- Once the boil time has expired, immediately cover the wort and begin to bring down the temperature of the wort. This is the stage that the wort is most vulnerable to contaminants such as bacteria and wild yeast. Make sure anything the wort comes into contact with is sanitized.
- Before the temperature of the wort has reached the range which you will pitch your yeast, you first must prepare the yeast. Some yeast may be dry pitched, meaning the contents may be poured directly into the wort. While other yeasts need to be prepared or started. Follow the instructions on the yeast package.
- Once the wort has reached the temperature range which the yeast me be pitched, it can be transferred to the primary fermentation vessel. You can rack the wort using a siphon, or pour the wort using a metal fine mesh strainer. Either way, you want to leave as much sediment behind while collecting as much wort as possible.
- Now that the wort has been transferred to the primary fermentation vessel, it needs to be prepared for the yeast. Using a medal spoon or whisk, stir the wort vigorously for 4-5 minutes. This aerates the wort and should produce a frothy head.
- Pitch the yeast.
- Cover the primary fermentation vessel and insert the airlock.
- Allow the wort to sit undisturbed in a dark area at 68-70 degrees for at least one week. This will also be the most active period of fermenting.
- After one week you may rack the wort to a secondary fermenting container.
- After another week the wort can be racked to a bottling bucket and bottled with priming sugar where it will continue to age.
Congratulations, you have just brewed your first all-grain brew!
Sample All-Grain Single Infusion Mash Using A 5 Gallon Mash Tun
You can brew a great beer that is up to 5% ABV using only 10 lbs of grains and a 5 gallon mash tun. If you are looking for more flexibility, greater range of beer styles, and an ABV that is more consistent with the specific beer style, you may want to use a 10 gallon mash tun.

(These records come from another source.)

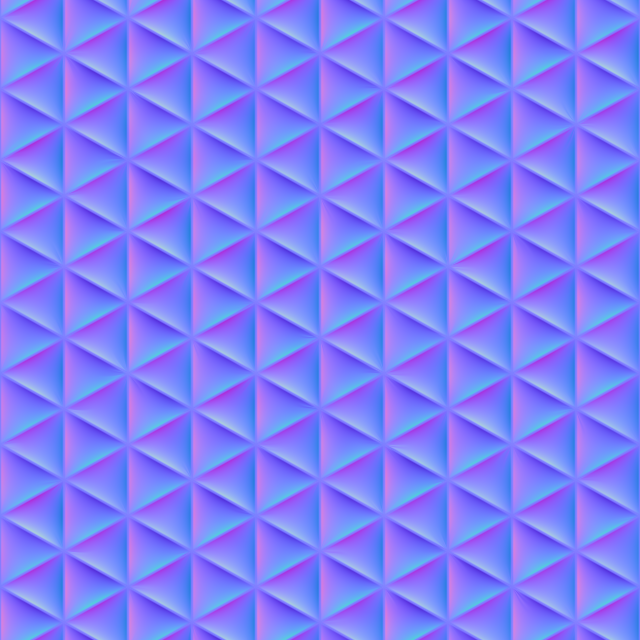
This texture map is drawn by a WebGL 1 fragment shader. Its source:

```glsl
precision highp float;
// Tangent-space normal map of quilted triangles with creases fanning out from the stitch points.

uniform vec2 u_resolution;

const vec2 GRID = vec2(10.0, 9.0);      // columns and rows of triangles
const float ROW_SHIFT = 0.75;           // vertical offset of the stitch points, in rows
const float DISH_SLOPE = 0.47;          // wide slope across each triangle
const float SEAM_SLOPE = 0.36;          // extra slope hugging the seams
const float SEAM_REACH = 0.07;          // falloff of that slope, in triangle heights
const float SEAM_WIDTH = 0.035;         // half width of the flat seam line
const float TRIANGLE_VARIATION = 0.12;
const float CREASE_SLOPE = 0.22;
const float CREASE_COUNT = 54.0;        // creases around a full turn
const float CREASE_REACH = 0.62;        // in columns
const float RIPPLE_SLOPE = 0.035;
const float TAU = 6.2831853;

float hash(vec2 p) {
  return fract(sin(dot(p, vec2(127.1, 311.7))) * 43758.5453);
}

float noise(vec2 p) {
  vec2 i = floor(p);
  vec2 f = fract(p);
  f = f * f * (3.0 - 2.0 * f);
  return mix(mix(hash(i), hash(i + vec2(1.0, 0.0)), f.x),
             mix(hash(i + vec2(0.0, 1.0)), hash(i + vec2(1.0, 1.0)), f.x), f.y);
}

// Noise around a circle, closed after the given number of cells
float ringNoise(float turn, float cells, float seed) {
  float t = turn * cells;
  float i = floor(t);
  float f = smoothstep(0.0, 1.0, t - i);
  return mix(hash(vec2(mod(i, cells), seed)), hash(vec2(mod(i + 1.0, cells), seed)), f);
}

// Slope of the dished triangle under a lattice position
vec2 triangleSlope(vec2 lattice, float pixel) {
  vec3 phase = vec3(lattice.x, lattice.y - 0.5 * lattice.x, lattice.y + 0.5 * lattice.x);
  vec3 f = fract(phase);
  float pointsLeft = step(0.5, f.x + f.y - f.z);

  // Distances to the three edges, adding up to one
  vec3 d = mix(vec3(f.x, f.y, 1.0 - f.z), vec3(1.0 - f.x, 1.0 - f.y, f.z), pointsLeft);
  vec3 middle = 4.0 * d.yzx * d.zxy;
  vec3 ramp = smoothstep(vec3(0.0), vec3(max(SEAM_WIDTH, 1.5 * pixel)), d);
  vec3 slope = ramp * (DISH_SLOPE * middle + SEAM_SLOPE * sqrt(middle) * exp(-d / SEAM_REACH));

  // Inward directions of the vertical, rising and falling edges
  vec2 rising = normalize(vec2(-0.5 * GRID.x / GRID.y, 1.0));
  vec2 inward = vec2(slope.x, 0.0) + rising * slope.y + rising * vec2(1.0, -1.0) * slope.z;
  float vary = hash(floor(phase.xy) + 37.0 * pointsLeft) - 0.5;
  return inward * (1.0 - 2.0 * pointsLeft) * (1.0 + 2.0 * TRIANGLE_VARIATION * vary);
}

// Fine radial creases around the stitch points of the two nearest columns
vec2 creaseSlope(vec2 lattice) {
  vec2 total = vec2(0.0);
  for (int side = 0; side < 2; side++) {
    float column = floor(lattice.x) + float(side);
    float stagger = 0.5 * mod(column, 2.0);
    float row = floor(lattice.y - stagger + 0.5);
    vec2 away = lattice - vec2(column, row + stagger);
    away.y *= GRID.x / GRID.y;
    float r = length(away);
    float seed = hash(mod(vec2(column, row), GRID)) * 61.0;

    float bend = 0.025 * r * sin(seed * 5.0 + r * 7.0);
    float turn = fract(atan(away.y, away.x) / TAU + bend);
    float crease = ringNoise(turn, CREASE_COUNT, seed) - 0.5;
    float patches = smoothstep(0.4, 0.9, ringNoise(turn, 9.0, seed + 3.0));
    float reach = CREASE_REACH * (0.5 + 0.5 * ringNoise(turn, 23.0, seed + 7.0));
    float fade = smoothstep(0.03, 0.14, r) * (1.0 - smoothstep(0.1, reach, r));
    vec2 across = vec2(-away.y, away.x) / max(r, 0.001);
    total += across * crease * patches * fade * (0.5 + hash(vec2(seed, 2.0)));
  }
  return total * CREASE_SLOPE;
}

void main() {
  vec2 uv = gl_FragCoord.xy / u_resolution;
  vec2 lattice = uv * GRID - vec2(0.0, ROW_SHIFT);
  float pixel = GRID.x / u_resolution.x;

  vec2 slope = triangleSlope(lattice, pixel) + creaseSlope(lattice);

  // Soft unevenness of the cloth
  vec2 ripple = vec2(noise(lattice * 3.0), noise(lattice * 3.0 + 19.0)) - 0.5;
  slope += 2.0 * RIPPLE_SLOPE * ripple;

  // Pack the unit normal into colour
  float height = sqrt(max(0.0, 1.0 - dot(slope, slope)));
  gl_FragColor = vec4(vec3(slope, height) * 0.5 + 0.5, 1.0);
}
```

But you can still make some great beer with a 5 gallon mash tun!
Here is an example of an all-grain single infusion mash using a 5 gallon mash tun:
- 10 lbs blend of gluten free grains, milled, blended with 2 lbs (20%) rice hulls
- 3 gallons (12 quarts) strike water at 183.1F (water-to-grain ratio of 1 quart per pound); or 3.8 gallons (15 quarts) strike water at 178.7F (water-to-grain ratio of 1.25 quarts per pound)
- Add strike water to 5 gallon mash tun and stir in the 12 lbs of milled gluten free grains, rice hulls and enzymes (this will fill your mash tun near the very top but will not exceed the capacity of the mash tun)
- Allow mashing to occur for 90-120 minutes (longer if using malted rice), collect wort and sparge grains.
- Now you are ready to start your boil and brew some great beer!
Sample All-Grain Single Infusion Mash Using A 10 Gallon Mash Tun
To reach full potential of any style beer it is recommended to use 16-18 lbs of grains and a 10 gallon mash tun.
Here is an example of an all-grain single infusion mash using a 10 gallon mash tun:
- 16 lbs blend of gluten free grains, milled, blended with 3.25 lbs (20%) rice hulls
- 4.8 gallons (19.3 quarts) strike water at 183.1F (water-to-grain ratio of 1 quart per pound); or 6 gallons (24 quarts) strike water at 179.1F (water-to-grain ratio of 1.25 quarts per pound)
- Add strike water to 10 gallon mash tun and stir in the 19.25 lbs of milled gluten free grains, rice hulls and enzymes
- Allow mashing to occur for 90-120 minutes (longer if using malted rice), collect wort and sparge grains.
- Now you are ready to start your boil and brew some great beer!